Assignment:
From the entries below, pull out each line where "grid" appears.

── Provided material

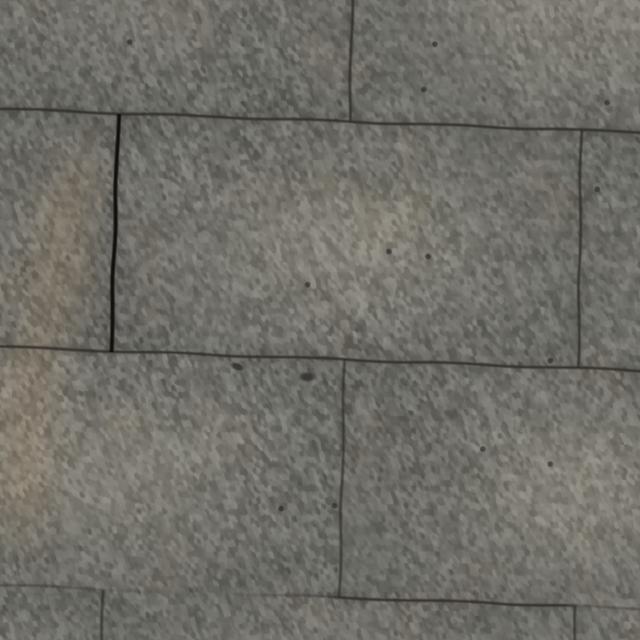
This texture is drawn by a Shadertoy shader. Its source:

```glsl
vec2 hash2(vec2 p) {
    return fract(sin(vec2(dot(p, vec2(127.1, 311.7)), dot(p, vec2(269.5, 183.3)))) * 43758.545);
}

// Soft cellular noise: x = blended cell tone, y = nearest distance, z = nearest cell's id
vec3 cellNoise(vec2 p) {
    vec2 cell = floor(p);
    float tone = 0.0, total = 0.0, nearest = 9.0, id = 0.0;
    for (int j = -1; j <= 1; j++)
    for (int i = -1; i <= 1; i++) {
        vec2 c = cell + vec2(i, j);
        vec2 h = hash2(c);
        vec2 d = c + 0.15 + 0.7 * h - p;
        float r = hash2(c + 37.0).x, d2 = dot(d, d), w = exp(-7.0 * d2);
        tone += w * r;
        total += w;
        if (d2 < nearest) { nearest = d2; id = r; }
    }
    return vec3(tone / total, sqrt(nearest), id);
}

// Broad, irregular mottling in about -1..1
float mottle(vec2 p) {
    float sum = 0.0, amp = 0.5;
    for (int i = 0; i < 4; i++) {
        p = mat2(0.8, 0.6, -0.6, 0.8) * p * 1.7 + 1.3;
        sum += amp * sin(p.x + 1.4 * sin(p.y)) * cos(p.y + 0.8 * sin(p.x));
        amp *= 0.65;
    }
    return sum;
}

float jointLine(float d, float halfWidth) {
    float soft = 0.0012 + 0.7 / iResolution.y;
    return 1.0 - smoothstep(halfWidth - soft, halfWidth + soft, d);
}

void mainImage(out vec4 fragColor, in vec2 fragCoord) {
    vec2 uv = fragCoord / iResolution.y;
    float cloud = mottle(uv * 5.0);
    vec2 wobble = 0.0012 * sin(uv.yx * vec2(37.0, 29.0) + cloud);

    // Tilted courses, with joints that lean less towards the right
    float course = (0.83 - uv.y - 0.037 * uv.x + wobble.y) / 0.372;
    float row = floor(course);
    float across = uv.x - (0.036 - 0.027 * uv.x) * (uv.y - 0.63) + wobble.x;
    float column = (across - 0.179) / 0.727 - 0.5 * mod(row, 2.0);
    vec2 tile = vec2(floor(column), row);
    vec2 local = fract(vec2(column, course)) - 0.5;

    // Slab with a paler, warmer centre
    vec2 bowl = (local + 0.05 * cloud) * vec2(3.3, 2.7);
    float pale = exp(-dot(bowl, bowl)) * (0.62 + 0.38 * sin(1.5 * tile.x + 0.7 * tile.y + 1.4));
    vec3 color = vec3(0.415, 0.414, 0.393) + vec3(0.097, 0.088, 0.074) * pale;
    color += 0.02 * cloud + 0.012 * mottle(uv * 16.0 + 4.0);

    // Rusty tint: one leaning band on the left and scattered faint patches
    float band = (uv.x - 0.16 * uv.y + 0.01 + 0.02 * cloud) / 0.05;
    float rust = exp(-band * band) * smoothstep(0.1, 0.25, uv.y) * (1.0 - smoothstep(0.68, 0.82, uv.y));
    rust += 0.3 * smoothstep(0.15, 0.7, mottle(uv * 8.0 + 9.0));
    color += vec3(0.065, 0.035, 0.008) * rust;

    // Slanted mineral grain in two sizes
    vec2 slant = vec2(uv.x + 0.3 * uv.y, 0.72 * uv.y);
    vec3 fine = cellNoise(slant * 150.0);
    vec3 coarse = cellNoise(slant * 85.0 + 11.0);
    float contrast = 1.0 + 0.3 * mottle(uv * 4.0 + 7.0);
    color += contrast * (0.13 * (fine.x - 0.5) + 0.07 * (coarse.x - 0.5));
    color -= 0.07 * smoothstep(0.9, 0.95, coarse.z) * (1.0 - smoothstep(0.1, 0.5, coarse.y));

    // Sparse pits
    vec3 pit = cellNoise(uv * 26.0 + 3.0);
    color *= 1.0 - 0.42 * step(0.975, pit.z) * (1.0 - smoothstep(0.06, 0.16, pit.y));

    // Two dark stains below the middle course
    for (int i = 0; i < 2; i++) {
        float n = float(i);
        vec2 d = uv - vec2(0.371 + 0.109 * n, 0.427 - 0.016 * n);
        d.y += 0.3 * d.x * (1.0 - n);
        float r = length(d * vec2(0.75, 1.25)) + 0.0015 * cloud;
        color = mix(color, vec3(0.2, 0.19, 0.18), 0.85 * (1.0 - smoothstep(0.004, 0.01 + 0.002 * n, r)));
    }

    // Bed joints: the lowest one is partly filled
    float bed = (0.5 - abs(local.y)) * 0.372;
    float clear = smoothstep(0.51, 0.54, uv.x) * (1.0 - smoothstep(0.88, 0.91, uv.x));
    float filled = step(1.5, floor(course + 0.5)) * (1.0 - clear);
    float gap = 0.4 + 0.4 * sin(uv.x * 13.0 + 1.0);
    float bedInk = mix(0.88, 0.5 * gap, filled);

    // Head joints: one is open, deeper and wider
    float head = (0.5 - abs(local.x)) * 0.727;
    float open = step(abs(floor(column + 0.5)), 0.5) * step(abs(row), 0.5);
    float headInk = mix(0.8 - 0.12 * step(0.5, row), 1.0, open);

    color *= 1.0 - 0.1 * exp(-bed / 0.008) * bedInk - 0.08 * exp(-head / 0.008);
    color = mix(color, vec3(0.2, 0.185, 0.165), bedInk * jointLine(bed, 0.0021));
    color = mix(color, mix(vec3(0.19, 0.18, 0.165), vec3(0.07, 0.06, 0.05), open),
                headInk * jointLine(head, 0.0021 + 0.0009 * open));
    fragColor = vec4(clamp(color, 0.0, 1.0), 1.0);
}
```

────
── Provided material

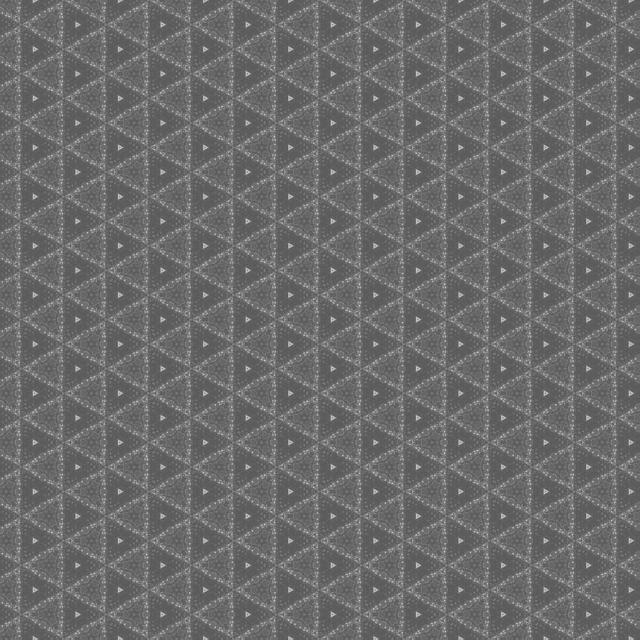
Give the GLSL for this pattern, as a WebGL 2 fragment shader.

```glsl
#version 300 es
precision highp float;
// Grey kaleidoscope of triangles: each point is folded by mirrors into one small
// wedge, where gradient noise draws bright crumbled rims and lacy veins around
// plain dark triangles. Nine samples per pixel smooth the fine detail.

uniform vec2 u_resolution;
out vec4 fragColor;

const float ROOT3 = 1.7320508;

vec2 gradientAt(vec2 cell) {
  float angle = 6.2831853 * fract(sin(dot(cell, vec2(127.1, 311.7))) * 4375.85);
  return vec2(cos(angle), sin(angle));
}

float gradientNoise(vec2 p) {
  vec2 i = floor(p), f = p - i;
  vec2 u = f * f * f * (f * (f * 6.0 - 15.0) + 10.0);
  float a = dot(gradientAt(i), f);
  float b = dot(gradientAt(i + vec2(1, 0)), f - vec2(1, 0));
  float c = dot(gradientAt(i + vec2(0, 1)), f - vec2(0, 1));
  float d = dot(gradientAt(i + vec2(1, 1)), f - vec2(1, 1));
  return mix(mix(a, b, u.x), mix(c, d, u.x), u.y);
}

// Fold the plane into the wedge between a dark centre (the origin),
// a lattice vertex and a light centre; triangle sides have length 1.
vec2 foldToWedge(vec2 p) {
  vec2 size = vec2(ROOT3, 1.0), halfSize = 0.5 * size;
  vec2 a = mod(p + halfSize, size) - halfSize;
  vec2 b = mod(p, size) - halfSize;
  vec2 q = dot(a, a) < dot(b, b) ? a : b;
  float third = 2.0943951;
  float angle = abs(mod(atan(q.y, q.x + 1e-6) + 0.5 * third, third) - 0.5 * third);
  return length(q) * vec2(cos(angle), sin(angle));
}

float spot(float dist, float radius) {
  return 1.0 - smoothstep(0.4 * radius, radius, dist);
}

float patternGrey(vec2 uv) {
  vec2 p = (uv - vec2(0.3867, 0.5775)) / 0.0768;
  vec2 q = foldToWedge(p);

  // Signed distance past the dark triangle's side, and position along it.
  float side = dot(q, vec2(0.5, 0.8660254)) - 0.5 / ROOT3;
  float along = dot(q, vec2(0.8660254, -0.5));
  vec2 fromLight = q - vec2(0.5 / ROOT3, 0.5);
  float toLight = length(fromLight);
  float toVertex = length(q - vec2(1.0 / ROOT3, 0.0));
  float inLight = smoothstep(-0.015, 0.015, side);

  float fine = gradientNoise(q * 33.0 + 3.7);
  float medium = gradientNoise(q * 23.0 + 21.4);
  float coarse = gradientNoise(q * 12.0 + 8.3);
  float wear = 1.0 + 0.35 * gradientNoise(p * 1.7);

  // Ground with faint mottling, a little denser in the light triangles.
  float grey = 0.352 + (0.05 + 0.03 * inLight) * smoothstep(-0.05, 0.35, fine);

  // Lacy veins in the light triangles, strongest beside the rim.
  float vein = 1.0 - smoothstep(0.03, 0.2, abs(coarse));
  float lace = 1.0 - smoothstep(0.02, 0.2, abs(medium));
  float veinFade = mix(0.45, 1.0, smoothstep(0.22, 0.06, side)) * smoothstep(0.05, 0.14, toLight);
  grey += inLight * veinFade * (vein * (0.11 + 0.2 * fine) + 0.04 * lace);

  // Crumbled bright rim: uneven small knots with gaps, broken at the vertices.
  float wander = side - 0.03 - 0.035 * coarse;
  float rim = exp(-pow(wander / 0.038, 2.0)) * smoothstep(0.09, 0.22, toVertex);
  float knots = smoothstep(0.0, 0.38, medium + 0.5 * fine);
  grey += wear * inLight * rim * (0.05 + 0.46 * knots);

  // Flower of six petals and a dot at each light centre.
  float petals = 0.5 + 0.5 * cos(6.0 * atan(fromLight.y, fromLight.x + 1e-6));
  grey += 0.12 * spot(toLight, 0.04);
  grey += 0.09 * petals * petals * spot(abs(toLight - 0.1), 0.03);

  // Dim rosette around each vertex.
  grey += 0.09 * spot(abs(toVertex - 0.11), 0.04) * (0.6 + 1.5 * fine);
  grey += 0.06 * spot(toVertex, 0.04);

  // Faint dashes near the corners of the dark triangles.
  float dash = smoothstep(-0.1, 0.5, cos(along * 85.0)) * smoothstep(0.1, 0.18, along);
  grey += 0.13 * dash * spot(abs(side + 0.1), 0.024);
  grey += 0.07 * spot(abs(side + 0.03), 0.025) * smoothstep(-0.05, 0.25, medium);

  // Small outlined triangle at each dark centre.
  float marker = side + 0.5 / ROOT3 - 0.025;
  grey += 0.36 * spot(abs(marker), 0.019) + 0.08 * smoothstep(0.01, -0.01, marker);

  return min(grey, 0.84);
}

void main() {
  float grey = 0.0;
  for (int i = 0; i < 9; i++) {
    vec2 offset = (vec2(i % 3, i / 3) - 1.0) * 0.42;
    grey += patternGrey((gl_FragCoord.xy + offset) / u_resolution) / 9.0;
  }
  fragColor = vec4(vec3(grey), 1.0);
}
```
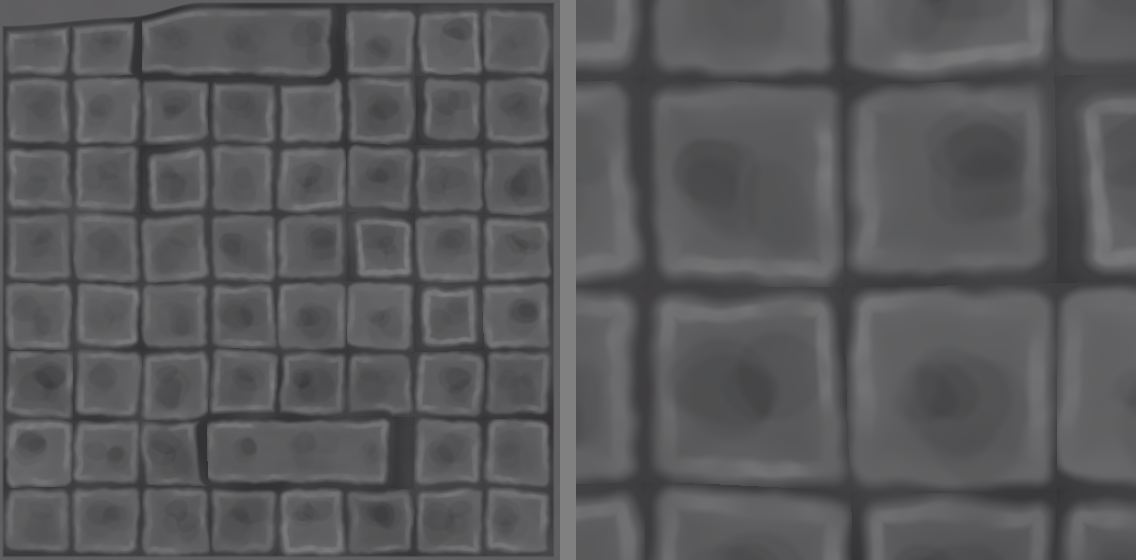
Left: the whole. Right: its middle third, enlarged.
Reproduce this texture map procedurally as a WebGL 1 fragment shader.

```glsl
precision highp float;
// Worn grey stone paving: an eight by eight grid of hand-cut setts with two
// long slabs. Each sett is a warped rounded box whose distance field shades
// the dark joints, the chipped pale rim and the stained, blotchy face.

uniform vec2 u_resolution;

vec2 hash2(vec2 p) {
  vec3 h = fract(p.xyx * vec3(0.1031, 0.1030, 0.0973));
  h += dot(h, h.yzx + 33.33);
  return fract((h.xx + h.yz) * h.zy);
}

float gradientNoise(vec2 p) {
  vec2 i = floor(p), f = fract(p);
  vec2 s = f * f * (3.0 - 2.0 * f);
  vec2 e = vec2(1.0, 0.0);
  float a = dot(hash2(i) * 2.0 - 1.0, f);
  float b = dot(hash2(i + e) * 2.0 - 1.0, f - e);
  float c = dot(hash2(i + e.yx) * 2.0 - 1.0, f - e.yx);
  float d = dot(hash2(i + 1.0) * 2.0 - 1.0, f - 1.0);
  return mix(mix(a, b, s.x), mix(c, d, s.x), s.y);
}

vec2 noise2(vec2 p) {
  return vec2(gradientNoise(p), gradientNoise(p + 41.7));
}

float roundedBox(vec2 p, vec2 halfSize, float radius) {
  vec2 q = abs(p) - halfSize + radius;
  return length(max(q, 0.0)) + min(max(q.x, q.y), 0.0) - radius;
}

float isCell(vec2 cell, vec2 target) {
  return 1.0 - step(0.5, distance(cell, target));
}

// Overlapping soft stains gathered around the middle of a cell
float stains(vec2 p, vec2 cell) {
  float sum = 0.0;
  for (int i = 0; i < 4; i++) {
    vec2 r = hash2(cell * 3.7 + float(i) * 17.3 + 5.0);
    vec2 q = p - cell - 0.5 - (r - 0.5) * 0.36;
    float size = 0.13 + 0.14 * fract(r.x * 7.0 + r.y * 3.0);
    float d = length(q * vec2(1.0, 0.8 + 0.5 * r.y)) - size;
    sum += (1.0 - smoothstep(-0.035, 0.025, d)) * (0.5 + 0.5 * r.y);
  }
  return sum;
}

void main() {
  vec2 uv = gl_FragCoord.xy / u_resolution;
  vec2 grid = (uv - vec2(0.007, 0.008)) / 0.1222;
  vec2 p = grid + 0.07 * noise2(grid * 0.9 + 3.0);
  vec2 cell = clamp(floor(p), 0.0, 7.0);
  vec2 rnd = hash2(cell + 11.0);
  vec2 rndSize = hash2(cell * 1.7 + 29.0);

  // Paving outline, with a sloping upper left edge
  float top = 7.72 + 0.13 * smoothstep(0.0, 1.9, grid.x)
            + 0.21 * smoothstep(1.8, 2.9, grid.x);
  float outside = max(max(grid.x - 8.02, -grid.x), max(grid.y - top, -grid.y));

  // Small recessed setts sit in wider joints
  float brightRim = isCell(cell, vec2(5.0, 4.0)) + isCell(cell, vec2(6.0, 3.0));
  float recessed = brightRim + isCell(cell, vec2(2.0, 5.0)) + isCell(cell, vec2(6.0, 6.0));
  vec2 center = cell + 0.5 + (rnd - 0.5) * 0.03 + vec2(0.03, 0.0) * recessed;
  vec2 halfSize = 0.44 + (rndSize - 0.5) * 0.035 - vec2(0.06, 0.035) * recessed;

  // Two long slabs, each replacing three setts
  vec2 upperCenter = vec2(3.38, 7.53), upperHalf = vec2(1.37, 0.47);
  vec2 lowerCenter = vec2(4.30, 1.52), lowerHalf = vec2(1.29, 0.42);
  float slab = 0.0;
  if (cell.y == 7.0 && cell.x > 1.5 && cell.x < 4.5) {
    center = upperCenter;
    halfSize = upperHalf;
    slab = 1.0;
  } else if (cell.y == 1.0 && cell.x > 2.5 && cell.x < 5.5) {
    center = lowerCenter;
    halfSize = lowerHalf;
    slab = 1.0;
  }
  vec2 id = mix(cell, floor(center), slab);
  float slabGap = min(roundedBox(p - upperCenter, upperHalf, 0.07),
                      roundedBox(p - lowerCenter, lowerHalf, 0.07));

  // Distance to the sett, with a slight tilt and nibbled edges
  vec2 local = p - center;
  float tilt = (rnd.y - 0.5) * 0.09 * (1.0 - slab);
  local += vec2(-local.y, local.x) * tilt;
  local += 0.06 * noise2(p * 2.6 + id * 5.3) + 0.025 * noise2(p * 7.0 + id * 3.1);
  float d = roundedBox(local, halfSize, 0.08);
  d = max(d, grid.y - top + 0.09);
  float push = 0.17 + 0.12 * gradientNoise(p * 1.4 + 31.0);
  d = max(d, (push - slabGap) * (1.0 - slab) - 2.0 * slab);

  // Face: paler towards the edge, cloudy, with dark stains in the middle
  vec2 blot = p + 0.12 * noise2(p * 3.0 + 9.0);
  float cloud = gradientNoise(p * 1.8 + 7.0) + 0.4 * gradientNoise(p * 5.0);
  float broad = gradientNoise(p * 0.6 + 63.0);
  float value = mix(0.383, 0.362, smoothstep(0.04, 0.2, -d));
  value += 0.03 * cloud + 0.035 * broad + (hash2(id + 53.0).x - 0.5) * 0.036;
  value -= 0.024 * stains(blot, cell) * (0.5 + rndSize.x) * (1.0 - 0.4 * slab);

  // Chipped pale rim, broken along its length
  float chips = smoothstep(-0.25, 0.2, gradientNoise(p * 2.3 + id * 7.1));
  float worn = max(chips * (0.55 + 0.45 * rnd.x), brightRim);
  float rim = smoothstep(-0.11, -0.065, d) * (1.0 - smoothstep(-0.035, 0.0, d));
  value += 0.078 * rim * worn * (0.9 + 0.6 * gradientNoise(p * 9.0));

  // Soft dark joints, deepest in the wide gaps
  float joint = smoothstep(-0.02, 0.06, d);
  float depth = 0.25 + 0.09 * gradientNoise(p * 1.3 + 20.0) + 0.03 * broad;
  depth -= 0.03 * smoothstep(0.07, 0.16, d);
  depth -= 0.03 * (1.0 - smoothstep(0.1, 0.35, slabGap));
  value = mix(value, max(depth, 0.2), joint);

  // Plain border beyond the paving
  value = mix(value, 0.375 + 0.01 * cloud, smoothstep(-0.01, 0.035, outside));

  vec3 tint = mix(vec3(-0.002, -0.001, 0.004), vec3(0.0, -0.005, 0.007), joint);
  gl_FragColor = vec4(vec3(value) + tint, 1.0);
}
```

────

Exercise answer:
// Worn grey stone paving: an eight by eight grid of hand-cut setts with two
  vec2 grid = (uv - vec2(0.007, 0.008)) / 0.1222;
  vec2 p = grid + 0.07 * noise2(grid * 0.9 + 3.0);
  float top = 7.72 + 0.13 * smoothstep(0.0, 1.9, grid.x)
            + 0.21 * smoothstep(1.8, 2.9, grid.x);
  float outside = max(max(grid.x - 8.02, -grid.x), max(grid.y - top, -grid.y));
  d = max(d, grid.y - top + 0.09);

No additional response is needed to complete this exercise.